> I don't understand this last point, Elliotte. How can a properly designed
> application ask whether a document contains the information it needs without
> knowing about the document's structure? If you add information, you're most
> likely changing the structure, and consequently the schema. How can an
> application cope with ad hoc changes like that w/out looking at the schema,
> ie without doing validation?
It's not hard if the added information is in the form of additional
child elements or additional attributes to existing elements. When you
ask for the specific child elements that you want, you simply will not
get the new ones.
Of course, if you go rearranging the basic containment structure, it's a
different ball game.
RDF is the ultimate along these lines - though not the xml/rdf syntax -
because there is really only one structure, so there is never anything
At least, that is the argument. I think that it is true in a somewhat
superficial sense. I think that a lot of real-world complex RDF will
make use of what I tend to call "idioms" - these are particular
groupings that will be found repeatedly. For example, if you translate
a set of relational tables to RDF you will get repeated and

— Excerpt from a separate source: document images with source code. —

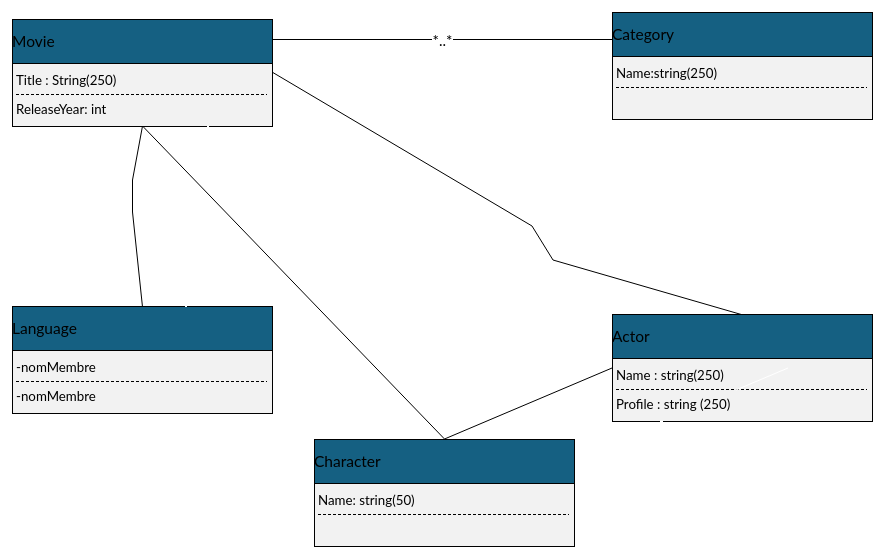
<!DOCTYPE html>
<html lang="en">
<head>
<meta charset="utf-8">
<title>Movie class diagram</title>
<style>
  :root {
    --paper: #ffffff;
    --ink: #000000;
    --header: #156082;
    --body: #f2f2f2;
  }
  * { box-sizing: border-box; margin: 0; padding: 0; }
  body { width: 885px; height: 559px; overflow: hidden; background: var(--paper); }
  .diagram {
    position: relative;
    width: 885px;
    height: 559px;
    overflow: hidden;
    color: var(--ink);
    font-family: Lato, "Open Sans", sans-serif;
  }
  .connectors, .gaps { position: absolute; inset: 0; display: block; fill: none; }
  .connectors { stroke: var(--ink); stroke-width: 1; }
  .gaps { stroke: var(--paper); stroke-width: 1; }
  .multiplicity {
    position: absolute;
    left: 432px;
    top: 30px;
    width: 21px;
    height: 20px;
    background: var(--paper);
    font-size: 15px;
    line-height: 20px;
    text-align: center;
    white-space: nowrap;
  }
  .entity {
    position: absolute;
    width: 261px;
    height: 108px;
    display: flex;
    flex-direction: column;
    border: 1px solid var(--ink);
    background: var(--body);
  }
  .entity h2 {
    flex: 0 0 44px;
    background: var(--header);
    border-bottom: 1px solid var(--ink);
    font-size: 15.5px;
    font-weight: 400;
    line-height: 43px;
    text-indent: -1px;
  }
  .attributes { list-style: none; padding: 0 5px 0 3px; }
  .attributes li {
    height: 31px;
    padding-top: 2px;
    font-size: 13.3px;
    line-height: 28px;
    white-space: nowrap;
  }
  .attributes li:first-child {
    background: repeating-linear-gradient(90deg, var(--ink) 0 3px, transparent 3px 5px) 0 100% / 100% 1px no-repeat;
  }
  .attributes li + li { padding-top: 0; }
  .movie { left: 12px; top: 19px; }
  .category { left: 612px; top: 12px; }
  .language { left: 12px; top: 306px; }
  .actor { left: 612px; top: 314px; }
  .character { left: 314px; top: 439px; }
</style>
</head>
<body>
<main class="diagram">
  <svg class="connectors" width="885" height="559" viewBox="0 0 885 559" aria-hidden="true">
    <path class="movie-category" d="M272 39.5H612"/>
    <polyline class="movie-actor" points="272,72 532,226 553,260 743,315"/>
    <polyline class="movie-language" points="142.5,126 132.5,180 132.5,212 142.5,307"/>
    <line class="movie-character" x1="142.5" y1="126" x2="444.5" y2="439"/>
    <line class="actor-character" x1="612" y1="368" x2="444.5" y2="439"/>
  </svg>
  <span class="multiplicity">*..*</span>

  <section class="entity movie">
    <h2>Movie</h2>
    <ul class="attributes"><li>Title : String(250)</li><li>ReleaseYear: int</li></ul>
  </section>
  <section class="entity category">
    <h2>Category</h2>
    <ul class="attributes"><li>Name:string(250)</li><li></li></ul>
  </section>
  <section class="entity language">
    <h2>Language</h2>
    <ul class="attributes"><li>-nomMembre</li><li>-nomMembre</li></ul>
  </section>
  <section class="entity actor">
    <h2>Actor</h2>
    <ul class="attributes"><li>Name : string(250)</li><li>Profile : string (250)</li></ul>
  </section>
  <section class="entity character">
    <h2>Character</h2>
    <ul class="attributes"><li>Name: string(50)</li><li></li></ul>
  </section>

  <svg class="gaps" width="885" height="559" viewBox="0 0 885 559" aria-hidden="true">
    <path d="M207 126.5h2M185 306.5h2M660 421.5h3"/>
    <line x1="736" y1="390" x2="788" y2="368"/>
  </svg>
</main>
</body>
</html>
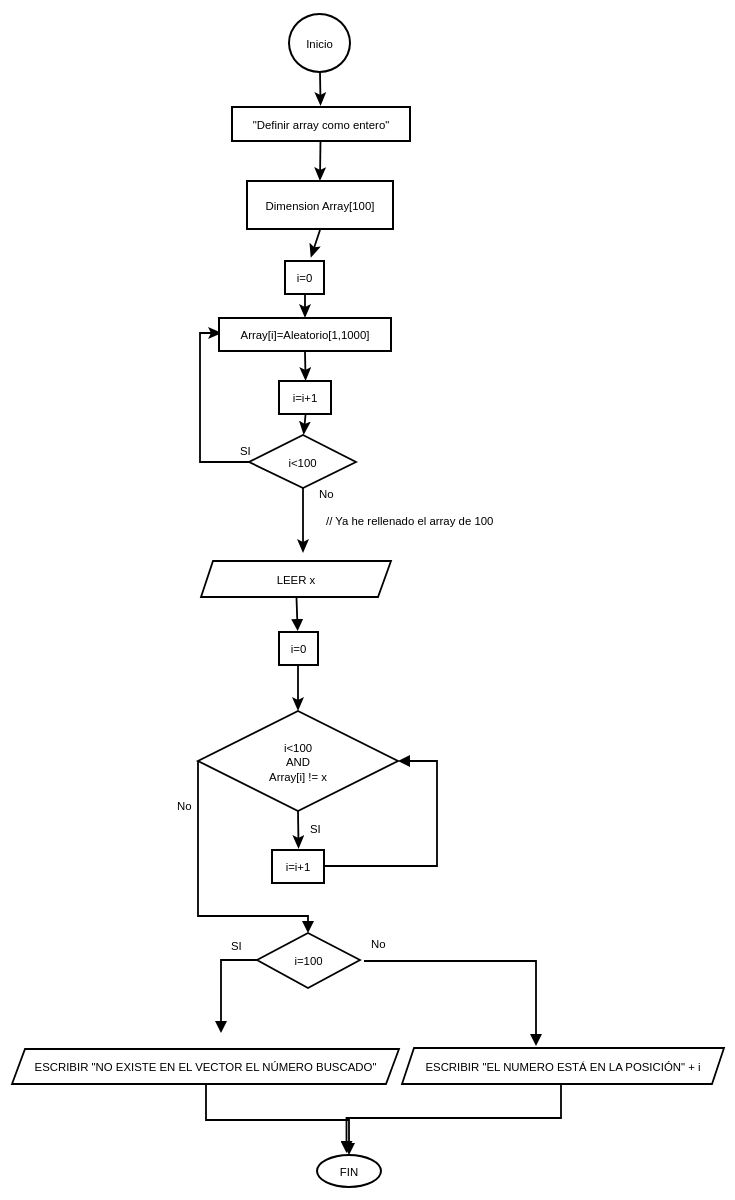
<!DOCTYPE html>
<html lang="es">
<head>
<meta charset="utf-8">
<title>Diagrama de flujo: búsqueda en un array</title>
<style>
:root { --ink: #000; --paper: #fff; --line: 1.8px; }
* { box-sizing: border-box; margin: 0; }
html, body { width: 735px; height: 1200px; overflow: hidden; background: var(--paper); }
.flowchart { position: relative; width: 735px; height: 1200px; color: var(--ink);
  font: 11.4px/14.4px "Liberation Sans", Arial, sans-serif; text-align: center; }
.connectors { position: absolute; inset: 0; fill: none; stroke: var(--ink); stroke-width: var(--line); }
.connectors marker path { fill: var(--ink); stroke: none; }
.shapes { fill: var(--paper); }
.node { position: absolute; left: var(--x); top: var(--y); width: var(--w); height: var(--h);
  display: flex; align-items: center; justify-content: center; white-space: nowrap; padding-top: 2px; }
.process { border: 2px solid var(--ink); background: var(--paper); }
.terminal { border: 2px solid var(--ink); border-radius: 50%; background: var(--paper); }
.label { position: absolute; left: var(--x); top: var(--y); white-space: nowrap; }
</style>
</head>
<body>
<main class="flowchart">
  <svg class="connectors" width="735" height="1200" viewBox="0 0 735 1200" aria-hidden="true">
    <defs>
      <marker id="arrow" markerUnits="userSpaceOnUse" markerWidth="14" markerHeight="12" refX="10" refY="6" orient="auto"><path d="M0 0L14 6L0 12L3 6Z"/></marker>
      <marker id="block" markerUnits="userSpaceOnUse" markerWidth="12" markerHeight="12" refX="8" refY="6" orient="auto"><path d="M0 0L12 6L0 12Z"/></marker>
    </defs>
    <g class="shapes">
      <polygon points="303,435 356,462 303,488 249,462"/>
      <polygon points="213,561 391,561 378,597 201,597"/>
      <polygon points="298,711 398,761 298,811 198,761"/>
      <polygon points="308,933 360,960 308,988 257,960"/>
      <polygon points="25,1049 399,1049 386,1084 12,1084"/>
      <polygon points="414,1048 724,1048 712,1084 402,1084"/>
    </g>
    <g marker-end="url(#arrow)">
      <path d="M320 72L320.5 102"/>
      <path d="M320.5 141L320 177"/>
      <path d="M320 230L312 254"/>
      <path d="M305 295V314"/>
      <path d="M305 352L305.5 377"/>
      <path d="M305.5 415L304 431"/>
      <path d="M249 462H200V333H218"/>
      <path d="M303 488V549"/>
      <path d="M298 666V707"/>
      <path d="M298 811L298.5 845"/>
    </g>
    <g marker-end="url(#block)">
      <path d="M296.500 598L297.500 627"/>
      <path d="M325 866H437V761H402"/>
      <path d="M198 761V916H308V929"/>
      <path d="M257 960H221V1029"/>
      <path d="M364 961H536V1042"/>
      <path d="M206 1085V1120H349V1151"/>
      <path d="M561 1083V1118H346.500V1149"/>
    </g>
  </svg>

  <div class="node terminal" style="--x:288px;--y:13px;--w:63px;--h:60px">Inicio</div>
  <div class="node process" style="--x:231px;--y:106px;--w:180px;--h:36px">"Definir array como entero"</div>
  <div class="node process" style="--x:246px;--y:180px;--w:148px;--h:50px">Dimension Array[100]</div>
  <div class="node process" style="--x:284px;--y:260px;--w:41px;--h:35px">i=0</div>
  <div class="node process" style="--x:218px;--y:317px;--w:174px;--h:35px">Array[i]=Aleatorio[1,1000]</div>
  <div class="node process" style="--x:278px;--y:380px;--w:54px;--h:35px">i=i+1</div>
  <div class="node decision" style="--x:249px;--y:435px;--w:107px;--h:54px">i&lt;100</div>
  <div class="node data" style="--x:201px;--y:561px;--w:190px;--h:36px">LEER x</div>
  <div class="node process" style="--x:278px;--y:631px;--w:41px;--h:35px">i=0</div>
  <div class="node decision" style="--x:198px;--y:711px;--w:200px;--h:101px">i&lt;100<br>AND<br>Array[i] != x</div>
  <div class="node process" style="--x:271px;--y:849px;--w:54px;--h:35px">i=i+1</div>
  <div class="node decision" style="--x:257px;--y:933px;--w:103px;--h:55px">i=100</div>
  <div class="node data" style="--x:12px;--y:1049px;--w:387px;--h:35px">ESCRIBIR "NO EXISTE EN EL VECTOR EL NÚMERO BUSCADO"</div>
  <div class="node data" style="--x:402px;--y:1048px;--w:322px;--h:36px">ESCRIBIR "EL NUMERO ESTÁ EN LA POSICIÓN" + i</div>
  <div class="node terminal" style="--x:316px;--y:1154px;--w:66px;--h:34px">FIN</div>

  <span class="label" style="--x:240px;--y:444px">SI</span>
  <span class="label" style="--x:319px;--y:487px">No</span>
  <span class="label" style="--x:326px;--y:514px">// Ya he rellenado el array de 100</span>
  <span class="label" style="--x:177px;--y:799px">No</span>
  <span class="label" style="--x:310px;--y:822px">SI</span>
  <span class="label" style="--x:231px;--y:939px">SI</span>
  <span class="label" style="--x:371px;--y:937px">No</span>
</main>
</body>
</html>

characteristic structures (or subgraphs). These are the idioms.
Processors will probably need to understand the idioms in use to get the
most out of these rdf data sets.